Records excerpted from a collection
┌──
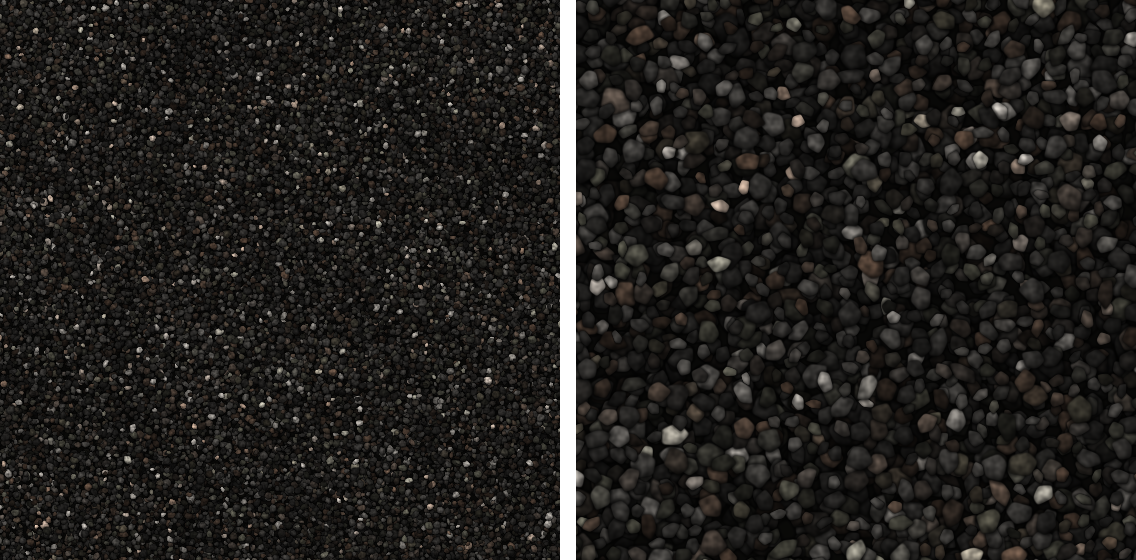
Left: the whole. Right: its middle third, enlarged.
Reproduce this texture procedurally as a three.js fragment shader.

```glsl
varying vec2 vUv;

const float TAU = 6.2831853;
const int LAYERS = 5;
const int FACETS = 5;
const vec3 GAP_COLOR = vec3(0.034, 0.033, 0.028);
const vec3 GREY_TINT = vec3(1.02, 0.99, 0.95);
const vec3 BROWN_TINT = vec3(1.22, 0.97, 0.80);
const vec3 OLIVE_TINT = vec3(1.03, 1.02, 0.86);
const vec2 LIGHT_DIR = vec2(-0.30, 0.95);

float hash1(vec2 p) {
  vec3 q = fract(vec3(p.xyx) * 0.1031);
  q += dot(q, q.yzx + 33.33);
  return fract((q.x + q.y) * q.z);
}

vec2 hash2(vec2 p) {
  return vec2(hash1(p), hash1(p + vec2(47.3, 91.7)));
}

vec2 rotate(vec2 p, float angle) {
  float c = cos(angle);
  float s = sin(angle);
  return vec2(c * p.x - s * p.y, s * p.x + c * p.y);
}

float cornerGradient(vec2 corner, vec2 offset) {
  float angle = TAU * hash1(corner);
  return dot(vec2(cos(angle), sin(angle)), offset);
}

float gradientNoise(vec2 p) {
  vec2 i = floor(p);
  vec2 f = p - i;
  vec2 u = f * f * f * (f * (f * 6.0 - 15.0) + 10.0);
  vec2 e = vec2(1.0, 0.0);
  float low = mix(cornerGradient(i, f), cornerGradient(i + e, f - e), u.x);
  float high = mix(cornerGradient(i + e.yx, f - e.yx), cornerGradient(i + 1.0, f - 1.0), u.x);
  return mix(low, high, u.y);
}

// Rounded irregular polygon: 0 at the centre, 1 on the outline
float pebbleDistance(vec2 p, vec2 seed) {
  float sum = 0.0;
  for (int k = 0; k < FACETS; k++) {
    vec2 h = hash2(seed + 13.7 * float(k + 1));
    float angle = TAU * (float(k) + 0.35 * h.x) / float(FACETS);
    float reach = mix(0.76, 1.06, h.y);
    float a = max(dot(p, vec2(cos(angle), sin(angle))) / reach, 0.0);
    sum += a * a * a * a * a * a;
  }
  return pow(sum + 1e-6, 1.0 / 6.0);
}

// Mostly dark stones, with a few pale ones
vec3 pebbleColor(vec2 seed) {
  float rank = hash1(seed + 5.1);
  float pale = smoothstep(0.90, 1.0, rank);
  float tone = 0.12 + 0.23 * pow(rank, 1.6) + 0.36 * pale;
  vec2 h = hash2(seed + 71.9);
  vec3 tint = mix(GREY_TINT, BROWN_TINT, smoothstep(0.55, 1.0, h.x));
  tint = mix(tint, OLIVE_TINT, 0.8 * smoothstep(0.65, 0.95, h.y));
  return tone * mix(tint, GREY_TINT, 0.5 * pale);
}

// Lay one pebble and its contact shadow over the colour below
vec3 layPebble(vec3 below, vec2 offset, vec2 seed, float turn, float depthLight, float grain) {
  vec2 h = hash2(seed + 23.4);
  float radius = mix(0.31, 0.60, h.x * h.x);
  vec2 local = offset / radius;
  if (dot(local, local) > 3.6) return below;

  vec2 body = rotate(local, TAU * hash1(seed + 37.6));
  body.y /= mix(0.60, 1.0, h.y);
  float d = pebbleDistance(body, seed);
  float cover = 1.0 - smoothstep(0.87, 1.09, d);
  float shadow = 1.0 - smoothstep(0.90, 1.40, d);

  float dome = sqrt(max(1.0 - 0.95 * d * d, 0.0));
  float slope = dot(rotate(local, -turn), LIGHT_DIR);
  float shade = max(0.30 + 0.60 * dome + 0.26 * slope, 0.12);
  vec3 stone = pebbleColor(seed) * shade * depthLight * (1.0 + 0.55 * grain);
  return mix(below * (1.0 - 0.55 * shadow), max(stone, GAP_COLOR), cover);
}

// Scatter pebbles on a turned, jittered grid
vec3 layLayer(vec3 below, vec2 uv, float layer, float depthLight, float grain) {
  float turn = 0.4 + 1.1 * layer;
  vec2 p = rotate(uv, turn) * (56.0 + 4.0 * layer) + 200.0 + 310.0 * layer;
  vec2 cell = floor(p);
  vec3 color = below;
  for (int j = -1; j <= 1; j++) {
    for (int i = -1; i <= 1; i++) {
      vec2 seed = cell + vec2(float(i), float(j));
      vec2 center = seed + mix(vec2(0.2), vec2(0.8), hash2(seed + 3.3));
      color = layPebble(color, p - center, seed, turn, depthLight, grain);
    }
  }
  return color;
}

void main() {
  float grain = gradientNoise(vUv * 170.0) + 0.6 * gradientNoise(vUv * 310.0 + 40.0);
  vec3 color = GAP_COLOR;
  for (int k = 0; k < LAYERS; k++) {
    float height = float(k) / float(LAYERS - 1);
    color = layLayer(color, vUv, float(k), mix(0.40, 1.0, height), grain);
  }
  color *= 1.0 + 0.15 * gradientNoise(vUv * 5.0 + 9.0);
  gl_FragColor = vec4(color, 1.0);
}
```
└──
┌──
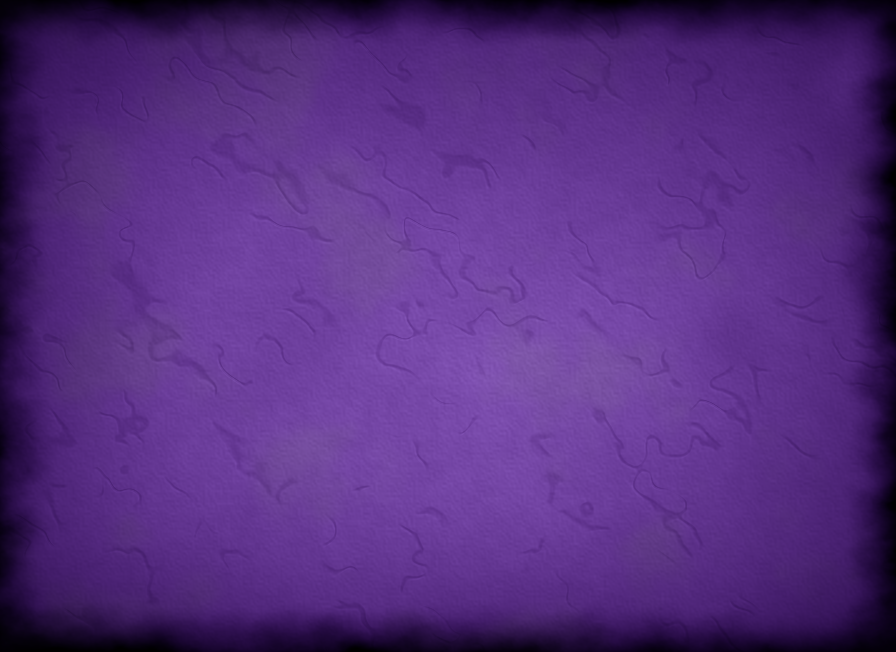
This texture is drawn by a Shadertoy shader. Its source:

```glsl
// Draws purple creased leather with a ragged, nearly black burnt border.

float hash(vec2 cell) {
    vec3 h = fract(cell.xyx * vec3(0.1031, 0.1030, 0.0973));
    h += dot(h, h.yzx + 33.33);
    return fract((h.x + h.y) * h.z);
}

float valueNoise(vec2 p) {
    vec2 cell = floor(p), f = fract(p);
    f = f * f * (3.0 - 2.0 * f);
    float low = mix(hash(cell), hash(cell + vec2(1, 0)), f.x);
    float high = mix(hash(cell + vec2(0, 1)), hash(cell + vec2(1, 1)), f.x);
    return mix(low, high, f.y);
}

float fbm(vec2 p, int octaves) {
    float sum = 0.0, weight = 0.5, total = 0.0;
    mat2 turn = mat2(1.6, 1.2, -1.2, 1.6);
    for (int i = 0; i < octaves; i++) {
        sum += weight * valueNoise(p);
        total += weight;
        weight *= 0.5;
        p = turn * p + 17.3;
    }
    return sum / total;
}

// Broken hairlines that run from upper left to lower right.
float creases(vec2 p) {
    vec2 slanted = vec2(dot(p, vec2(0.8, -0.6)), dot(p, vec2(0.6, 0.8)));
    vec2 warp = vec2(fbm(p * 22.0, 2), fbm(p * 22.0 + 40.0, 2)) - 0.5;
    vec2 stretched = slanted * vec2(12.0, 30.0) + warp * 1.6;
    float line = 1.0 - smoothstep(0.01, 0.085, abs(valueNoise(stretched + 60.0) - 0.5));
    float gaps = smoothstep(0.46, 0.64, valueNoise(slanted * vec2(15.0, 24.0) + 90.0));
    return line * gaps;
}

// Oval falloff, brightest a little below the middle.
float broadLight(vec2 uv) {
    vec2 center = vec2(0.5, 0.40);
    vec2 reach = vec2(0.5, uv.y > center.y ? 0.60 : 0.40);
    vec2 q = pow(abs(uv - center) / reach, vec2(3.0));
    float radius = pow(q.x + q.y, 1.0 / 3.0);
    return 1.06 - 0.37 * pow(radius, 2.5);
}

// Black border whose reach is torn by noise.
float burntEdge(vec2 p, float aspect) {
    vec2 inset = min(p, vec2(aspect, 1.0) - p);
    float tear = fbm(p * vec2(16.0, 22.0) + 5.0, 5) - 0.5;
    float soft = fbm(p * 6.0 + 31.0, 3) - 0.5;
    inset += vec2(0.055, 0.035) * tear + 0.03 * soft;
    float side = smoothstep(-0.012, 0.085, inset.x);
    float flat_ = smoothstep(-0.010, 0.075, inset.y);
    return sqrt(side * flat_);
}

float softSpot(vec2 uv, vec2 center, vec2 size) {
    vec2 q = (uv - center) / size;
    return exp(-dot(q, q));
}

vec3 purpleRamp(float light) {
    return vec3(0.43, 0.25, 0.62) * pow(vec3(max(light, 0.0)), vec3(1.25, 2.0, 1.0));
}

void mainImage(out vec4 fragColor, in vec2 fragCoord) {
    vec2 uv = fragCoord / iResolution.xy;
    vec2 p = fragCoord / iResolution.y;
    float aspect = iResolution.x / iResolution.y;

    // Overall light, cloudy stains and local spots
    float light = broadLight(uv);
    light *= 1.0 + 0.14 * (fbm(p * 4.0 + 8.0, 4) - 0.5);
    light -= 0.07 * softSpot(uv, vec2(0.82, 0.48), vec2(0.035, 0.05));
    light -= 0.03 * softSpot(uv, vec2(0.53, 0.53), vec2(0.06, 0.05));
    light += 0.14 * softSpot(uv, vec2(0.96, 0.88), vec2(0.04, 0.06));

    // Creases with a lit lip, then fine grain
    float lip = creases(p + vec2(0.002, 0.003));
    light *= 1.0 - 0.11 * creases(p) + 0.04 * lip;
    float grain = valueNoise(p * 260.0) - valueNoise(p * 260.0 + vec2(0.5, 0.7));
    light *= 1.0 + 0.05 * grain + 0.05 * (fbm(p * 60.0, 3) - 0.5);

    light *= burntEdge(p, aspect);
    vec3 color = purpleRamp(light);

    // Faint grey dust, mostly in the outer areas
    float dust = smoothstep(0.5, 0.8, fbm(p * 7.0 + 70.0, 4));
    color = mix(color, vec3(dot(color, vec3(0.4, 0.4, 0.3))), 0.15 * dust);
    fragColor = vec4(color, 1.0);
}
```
└──
Problem details →
Scan the data above and state how many of its lines contain the string "rotate", with no other content.

Answer to this exercise →
4